What is required:
Say how many lines in the following entries include "circle", and add nothing else.

Input material:

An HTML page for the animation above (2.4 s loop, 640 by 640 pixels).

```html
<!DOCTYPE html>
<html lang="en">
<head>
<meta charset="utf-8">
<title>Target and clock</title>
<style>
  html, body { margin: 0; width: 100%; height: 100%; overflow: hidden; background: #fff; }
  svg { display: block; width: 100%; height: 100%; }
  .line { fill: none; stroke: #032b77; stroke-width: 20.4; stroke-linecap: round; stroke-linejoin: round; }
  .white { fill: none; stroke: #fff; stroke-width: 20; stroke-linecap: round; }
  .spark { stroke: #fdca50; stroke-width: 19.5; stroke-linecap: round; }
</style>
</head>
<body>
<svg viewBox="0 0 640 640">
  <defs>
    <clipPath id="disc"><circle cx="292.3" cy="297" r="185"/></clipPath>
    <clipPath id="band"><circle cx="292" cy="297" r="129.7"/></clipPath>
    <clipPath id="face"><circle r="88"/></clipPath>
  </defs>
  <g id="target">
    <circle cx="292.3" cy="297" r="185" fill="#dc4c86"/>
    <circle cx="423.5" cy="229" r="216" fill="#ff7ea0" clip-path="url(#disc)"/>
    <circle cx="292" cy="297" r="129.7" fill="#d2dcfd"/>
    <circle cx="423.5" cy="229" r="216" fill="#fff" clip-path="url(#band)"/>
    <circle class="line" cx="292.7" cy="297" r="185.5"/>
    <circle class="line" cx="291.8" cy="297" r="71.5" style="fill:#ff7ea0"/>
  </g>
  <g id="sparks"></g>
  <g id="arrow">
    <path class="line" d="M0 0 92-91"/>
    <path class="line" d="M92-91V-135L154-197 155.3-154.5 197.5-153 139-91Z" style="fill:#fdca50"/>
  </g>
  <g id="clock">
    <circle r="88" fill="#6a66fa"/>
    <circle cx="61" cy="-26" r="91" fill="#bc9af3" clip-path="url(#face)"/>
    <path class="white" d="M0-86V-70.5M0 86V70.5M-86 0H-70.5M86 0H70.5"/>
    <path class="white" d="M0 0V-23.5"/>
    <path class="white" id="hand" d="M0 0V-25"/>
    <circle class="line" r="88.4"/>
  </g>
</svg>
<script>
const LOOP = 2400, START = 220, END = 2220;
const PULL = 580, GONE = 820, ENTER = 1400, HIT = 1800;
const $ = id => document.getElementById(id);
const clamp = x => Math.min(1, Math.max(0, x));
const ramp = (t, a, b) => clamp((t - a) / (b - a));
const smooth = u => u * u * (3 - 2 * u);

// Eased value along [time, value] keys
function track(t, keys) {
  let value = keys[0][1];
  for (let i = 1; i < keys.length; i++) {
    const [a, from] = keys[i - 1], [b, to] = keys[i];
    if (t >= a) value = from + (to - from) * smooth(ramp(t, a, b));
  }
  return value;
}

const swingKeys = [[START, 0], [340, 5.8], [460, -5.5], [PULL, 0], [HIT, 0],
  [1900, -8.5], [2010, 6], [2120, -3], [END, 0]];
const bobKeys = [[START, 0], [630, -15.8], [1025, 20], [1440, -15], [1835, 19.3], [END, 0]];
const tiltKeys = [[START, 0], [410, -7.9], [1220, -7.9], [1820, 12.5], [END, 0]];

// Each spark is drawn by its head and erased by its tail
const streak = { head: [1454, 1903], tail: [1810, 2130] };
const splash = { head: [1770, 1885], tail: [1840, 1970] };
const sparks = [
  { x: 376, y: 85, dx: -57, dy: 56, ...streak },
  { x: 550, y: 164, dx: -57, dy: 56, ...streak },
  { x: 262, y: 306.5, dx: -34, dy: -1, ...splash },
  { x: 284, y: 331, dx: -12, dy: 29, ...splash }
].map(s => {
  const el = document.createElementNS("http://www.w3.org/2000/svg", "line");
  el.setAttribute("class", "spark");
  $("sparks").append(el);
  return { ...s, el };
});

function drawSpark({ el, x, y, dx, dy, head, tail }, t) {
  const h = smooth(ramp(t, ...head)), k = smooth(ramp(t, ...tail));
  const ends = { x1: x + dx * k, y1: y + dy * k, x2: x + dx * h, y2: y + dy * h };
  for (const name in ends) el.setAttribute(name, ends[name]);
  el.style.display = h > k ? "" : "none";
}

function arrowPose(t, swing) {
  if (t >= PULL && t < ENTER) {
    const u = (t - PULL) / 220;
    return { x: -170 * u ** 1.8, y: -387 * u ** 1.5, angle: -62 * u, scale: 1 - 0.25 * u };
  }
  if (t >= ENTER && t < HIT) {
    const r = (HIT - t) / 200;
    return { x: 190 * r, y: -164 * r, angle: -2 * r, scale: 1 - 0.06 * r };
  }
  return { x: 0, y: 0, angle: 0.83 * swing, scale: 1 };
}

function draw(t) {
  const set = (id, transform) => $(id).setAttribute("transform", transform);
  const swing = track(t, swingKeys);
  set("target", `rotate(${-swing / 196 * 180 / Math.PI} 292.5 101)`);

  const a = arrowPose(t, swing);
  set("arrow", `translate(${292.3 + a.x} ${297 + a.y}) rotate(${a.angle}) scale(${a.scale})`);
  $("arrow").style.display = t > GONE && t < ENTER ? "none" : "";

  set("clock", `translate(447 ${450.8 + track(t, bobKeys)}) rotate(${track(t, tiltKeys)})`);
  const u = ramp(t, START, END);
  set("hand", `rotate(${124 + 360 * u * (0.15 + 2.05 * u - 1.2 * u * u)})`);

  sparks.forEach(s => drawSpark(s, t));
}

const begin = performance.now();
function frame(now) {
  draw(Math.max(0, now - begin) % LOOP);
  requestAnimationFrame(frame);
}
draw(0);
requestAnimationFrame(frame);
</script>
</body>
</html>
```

Written answer:
12